Description of the task –
Count up the lines below that include the string "focus" and report the number by itself.
--
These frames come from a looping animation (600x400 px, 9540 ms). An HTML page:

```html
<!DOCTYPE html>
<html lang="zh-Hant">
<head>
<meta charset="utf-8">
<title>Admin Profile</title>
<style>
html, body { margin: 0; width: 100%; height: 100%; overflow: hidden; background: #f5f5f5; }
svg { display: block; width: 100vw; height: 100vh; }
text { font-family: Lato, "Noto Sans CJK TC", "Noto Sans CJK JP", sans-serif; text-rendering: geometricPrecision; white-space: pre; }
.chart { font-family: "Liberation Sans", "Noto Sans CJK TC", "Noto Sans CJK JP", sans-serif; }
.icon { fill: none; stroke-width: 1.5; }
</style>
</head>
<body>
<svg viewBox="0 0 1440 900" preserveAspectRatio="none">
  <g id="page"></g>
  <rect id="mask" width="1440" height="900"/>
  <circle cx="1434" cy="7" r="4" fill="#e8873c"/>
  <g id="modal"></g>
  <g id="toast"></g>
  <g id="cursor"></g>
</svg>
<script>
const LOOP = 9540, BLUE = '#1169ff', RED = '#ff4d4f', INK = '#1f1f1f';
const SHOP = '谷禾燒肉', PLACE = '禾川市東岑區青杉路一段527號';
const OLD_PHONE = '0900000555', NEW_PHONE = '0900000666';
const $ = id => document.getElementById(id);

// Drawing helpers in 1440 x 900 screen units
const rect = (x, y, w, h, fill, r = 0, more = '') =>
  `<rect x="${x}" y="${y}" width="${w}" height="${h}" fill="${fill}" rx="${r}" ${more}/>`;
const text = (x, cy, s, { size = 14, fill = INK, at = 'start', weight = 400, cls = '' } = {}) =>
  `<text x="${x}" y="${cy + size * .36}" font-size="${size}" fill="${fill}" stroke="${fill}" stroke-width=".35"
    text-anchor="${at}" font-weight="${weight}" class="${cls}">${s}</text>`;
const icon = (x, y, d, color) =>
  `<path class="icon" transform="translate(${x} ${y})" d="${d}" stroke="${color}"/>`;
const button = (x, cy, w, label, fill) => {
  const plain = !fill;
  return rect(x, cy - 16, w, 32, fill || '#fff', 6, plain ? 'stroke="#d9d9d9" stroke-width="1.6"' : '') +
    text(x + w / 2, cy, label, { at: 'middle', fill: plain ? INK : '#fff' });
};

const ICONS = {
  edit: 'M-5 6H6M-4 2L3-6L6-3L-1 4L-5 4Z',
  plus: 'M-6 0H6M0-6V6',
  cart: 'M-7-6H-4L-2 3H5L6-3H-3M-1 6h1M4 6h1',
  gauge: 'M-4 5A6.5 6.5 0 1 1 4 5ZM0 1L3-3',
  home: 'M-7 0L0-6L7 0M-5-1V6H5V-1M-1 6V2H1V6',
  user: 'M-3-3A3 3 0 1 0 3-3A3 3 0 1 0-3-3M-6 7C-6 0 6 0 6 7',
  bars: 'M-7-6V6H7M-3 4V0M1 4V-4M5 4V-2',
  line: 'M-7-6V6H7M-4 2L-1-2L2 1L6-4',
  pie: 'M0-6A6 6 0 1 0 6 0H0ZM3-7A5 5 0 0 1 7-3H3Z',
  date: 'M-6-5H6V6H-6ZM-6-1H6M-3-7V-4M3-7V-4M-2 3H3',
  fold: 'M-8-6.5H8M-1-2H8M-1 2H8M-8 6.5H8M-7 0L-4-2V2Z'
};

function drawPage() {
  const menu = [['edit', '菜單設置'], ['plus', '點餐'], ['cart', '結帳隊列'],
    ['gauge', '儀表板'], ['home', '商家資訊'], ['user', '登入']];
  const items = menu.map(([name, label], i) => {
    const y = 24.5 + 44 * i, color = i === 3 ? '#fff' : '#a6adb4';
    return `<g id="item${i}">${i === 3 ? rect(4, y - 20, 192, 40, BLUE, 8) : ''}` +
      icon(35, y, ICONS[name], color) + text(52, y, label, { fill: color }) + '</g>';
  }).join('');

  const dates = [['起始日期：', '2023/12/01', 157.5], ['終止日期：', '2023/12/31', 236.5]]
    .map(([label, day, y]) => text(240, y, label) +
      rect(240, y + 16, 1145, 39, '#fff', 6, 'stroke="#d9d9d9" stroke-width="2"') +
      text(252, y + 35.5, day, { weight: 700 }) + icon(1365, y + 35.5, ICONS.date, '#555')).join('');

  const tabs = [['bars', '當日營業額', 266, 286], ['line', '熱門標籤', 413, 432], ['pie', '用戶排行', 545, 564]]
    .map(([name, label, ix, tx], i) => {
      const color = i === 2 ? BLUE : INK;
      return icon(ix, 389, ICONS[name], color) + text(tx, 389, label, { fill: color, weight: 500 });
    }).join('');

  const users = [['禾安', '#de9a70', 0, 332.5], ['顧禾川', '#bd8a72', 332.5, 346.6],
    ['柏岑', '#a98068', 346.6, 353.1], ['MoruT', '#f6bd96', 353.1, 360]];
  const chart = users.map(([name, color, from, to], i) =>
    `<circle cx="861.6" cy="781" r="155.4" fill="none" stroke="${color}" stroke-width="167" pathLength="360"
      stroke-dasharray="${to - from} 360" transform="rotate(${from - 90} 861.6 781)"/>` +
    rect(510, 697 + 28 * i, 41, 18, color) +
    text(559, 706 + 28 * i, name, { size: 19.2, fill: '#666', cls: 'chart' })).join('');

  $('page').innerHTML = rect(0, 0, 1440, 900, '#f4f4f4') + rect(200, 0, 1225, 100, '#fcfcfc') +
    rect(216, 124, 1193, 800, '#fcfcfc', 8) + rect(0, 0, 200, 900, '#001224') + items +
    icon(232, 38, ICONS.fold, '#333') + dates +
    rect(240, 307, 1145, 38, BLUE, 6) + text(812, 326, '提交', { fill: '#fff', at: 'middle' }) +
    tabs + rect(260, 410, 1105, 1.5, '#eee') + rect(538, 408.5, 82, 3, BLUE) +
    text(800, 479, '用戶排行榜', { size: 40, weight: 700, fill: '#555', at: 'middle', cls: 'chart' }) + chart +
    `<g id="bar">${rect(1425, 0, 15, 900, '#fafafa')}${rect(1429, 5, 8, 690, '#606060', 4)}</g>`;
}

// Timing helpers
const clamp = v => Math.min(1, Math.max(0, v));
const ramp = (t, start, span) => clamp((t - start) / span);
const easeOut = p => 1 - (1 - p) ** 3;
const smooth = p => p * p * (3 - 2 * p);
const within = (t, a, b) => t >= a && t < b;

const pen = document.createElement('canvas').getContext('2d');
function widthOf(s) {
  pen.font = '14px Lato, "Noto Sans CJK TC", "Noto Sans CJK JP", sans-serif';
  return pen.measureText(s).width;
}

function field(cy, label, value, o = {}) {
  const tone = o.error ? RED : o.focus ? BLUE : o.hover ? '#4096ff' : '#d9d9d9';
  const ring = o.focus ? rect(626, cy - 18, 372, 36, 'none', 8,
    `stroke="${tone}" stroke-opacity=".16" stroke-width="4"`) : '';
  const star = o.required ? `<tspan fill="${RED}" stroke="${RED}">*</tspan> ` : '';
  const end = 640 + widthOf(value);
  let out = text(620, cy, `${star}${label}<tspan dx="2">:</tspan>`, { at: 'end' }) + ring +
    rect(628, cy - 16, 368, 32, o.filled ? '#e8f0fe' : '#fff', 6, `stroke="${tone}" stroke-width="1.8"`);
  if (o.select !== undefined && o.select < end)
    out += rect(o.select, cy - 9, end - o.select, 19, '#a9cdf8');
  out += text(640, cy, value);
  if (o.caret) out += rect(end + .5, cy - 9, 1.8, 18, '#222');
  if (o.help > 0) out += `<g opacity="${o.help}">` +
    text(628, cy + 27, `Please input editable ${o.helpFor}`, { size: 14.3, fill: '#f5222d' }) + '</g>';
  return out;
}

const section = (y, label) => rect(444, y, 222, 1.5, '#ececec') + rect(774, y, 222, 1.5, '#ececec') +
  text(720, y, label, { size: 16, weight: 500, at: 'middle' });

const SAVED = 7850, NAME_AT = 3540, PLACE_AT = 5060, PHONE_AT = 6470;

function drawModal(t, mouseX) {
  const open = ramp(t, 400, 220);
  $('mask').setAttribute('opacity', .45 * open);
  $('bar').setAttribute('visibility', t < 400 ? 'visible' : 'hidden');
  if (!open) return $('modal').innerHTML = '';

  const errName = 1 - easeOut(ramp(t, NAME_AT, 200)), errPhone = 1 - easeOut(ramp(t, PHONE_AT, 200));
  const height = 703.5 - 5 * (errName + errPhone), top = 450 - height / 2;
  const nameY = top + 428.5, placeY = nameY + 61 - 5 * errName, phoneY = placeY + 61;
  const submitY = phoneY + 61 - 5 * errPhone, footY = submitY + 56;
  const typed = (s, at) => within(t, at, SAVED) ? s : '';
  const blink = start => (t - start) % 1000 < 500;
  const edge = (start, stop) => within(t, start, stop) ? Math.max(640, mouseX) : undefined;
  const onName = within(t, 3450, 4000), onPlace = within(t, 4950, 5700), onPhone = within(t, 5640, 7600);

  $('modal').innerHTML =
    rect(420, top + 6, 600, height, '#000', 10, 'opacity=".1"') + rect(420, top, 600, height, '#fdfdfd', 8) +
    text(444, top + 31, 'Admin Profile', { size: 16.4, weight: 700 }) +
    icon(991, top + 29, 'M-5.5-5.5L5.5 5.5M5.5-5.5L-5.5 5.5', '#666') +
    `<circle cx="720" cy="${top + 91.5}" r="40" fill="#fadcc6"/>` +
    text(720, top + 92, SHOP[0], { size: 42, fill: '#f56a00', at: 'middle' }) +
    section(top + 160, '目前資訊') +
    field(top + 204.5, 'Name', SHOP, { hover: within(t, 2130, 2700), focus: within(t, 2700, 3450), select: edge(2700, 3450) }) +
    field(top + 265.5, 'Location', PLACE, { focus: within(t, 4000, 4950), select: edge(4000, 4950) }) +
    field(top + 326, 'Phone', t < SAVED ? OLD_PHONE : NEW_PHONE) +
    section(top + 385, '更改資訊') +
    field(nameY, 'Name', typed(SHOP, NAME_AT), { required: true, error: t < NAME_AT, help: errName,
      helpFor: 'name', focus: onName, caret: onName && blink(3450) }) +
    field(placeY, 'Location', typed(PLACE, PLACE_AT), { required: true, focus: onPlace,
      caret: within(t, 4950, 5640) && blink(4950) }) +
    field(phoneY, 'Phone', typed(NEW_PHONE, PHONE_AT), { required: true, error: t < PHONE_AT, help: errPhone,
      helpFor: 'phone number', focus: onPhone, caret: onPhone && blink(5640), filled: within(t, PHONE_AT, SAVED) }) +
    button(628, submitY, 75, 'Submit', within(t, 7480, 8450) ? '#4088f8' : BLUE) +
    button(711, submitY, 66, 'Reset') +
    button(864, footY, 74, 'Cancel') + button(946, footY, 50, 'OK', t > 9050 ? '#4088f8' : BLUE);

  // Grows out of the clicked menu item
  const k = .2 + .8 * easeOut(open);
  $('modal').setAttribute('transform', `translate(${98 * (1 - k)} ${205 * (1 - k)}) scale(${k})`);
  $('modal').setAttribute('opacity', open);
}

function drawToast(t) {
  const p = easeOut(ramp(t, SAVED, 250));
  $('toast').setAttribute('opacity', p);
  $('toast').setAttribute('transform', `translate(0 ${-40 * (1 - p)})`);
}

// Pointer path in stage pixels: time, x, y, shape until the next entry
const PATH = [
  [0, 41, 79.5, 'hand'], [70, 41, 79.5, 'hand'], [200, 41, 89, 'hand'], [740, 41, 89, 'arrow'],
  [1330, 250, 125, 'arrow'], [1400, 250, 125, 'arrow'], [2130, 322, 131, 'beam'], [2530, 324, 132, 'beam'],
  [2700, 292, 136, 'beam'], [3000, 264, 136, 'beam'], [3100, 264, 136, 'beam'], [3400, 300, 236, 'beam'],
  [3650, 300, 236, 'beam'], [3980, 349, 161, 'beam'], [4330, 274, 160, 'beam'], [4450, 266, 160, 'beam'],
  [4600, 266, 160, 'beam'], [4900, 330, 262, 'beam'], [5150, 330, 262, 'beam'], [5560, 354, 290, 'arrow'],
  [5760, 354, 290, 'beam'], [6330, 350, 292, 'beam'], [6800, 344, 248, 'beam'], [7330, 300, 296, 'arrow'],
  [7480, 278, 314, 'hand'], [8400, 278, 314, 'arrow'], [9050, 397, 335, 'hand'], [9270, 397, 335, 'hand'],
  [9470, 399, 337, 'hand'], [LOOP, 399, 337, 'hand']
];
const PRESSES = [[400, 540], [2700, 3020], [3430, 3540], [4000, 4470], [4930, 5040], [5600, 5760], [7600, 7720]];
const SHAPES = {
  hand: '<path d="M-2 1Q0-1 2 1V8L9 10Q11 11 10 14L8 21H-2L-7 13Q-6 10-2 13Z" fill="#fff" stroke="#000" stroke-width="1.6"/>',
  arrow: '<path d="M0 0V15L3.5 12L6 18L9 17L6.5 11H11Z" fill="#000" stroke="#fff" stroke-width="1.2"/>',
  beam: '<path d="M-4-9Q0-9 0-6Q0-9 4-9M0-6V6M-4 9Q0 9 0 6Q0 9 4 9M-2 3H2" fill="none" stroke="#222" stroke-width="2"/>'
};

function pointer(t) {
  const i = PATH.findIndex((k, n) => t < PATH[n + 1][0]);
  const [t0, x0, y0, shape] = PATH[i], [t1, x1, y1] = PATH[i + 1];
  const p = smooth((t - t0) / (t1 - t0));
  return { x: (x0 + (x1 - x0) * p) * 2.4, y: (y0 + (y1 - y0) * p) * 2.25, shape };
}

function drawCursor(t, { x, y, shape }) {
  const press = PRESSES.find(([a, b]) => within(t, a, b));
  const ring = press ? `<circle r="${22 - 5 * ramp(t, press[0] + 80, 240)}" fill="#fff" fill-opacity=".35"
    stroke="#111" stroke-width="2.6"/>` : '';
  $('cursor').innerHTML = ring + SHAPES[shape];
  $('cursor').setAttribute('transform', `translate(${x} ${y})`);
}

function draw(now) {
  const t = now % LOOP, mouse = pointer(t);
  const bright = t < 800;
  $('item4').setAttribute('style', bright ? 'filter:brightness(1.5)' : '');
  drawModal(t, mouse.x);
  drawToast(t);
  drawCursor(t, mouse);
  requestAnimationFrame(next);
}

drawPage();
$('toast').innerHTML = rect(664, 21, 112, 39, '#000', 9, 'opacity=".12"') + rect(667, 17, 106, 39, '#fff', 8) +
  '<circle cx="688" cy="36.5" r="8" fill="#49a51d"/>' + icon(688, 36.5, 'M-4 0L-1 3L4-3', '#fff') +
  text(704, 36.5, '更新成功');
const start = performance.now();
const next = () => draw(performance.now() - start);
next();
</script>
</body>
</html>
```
--
Task response –
7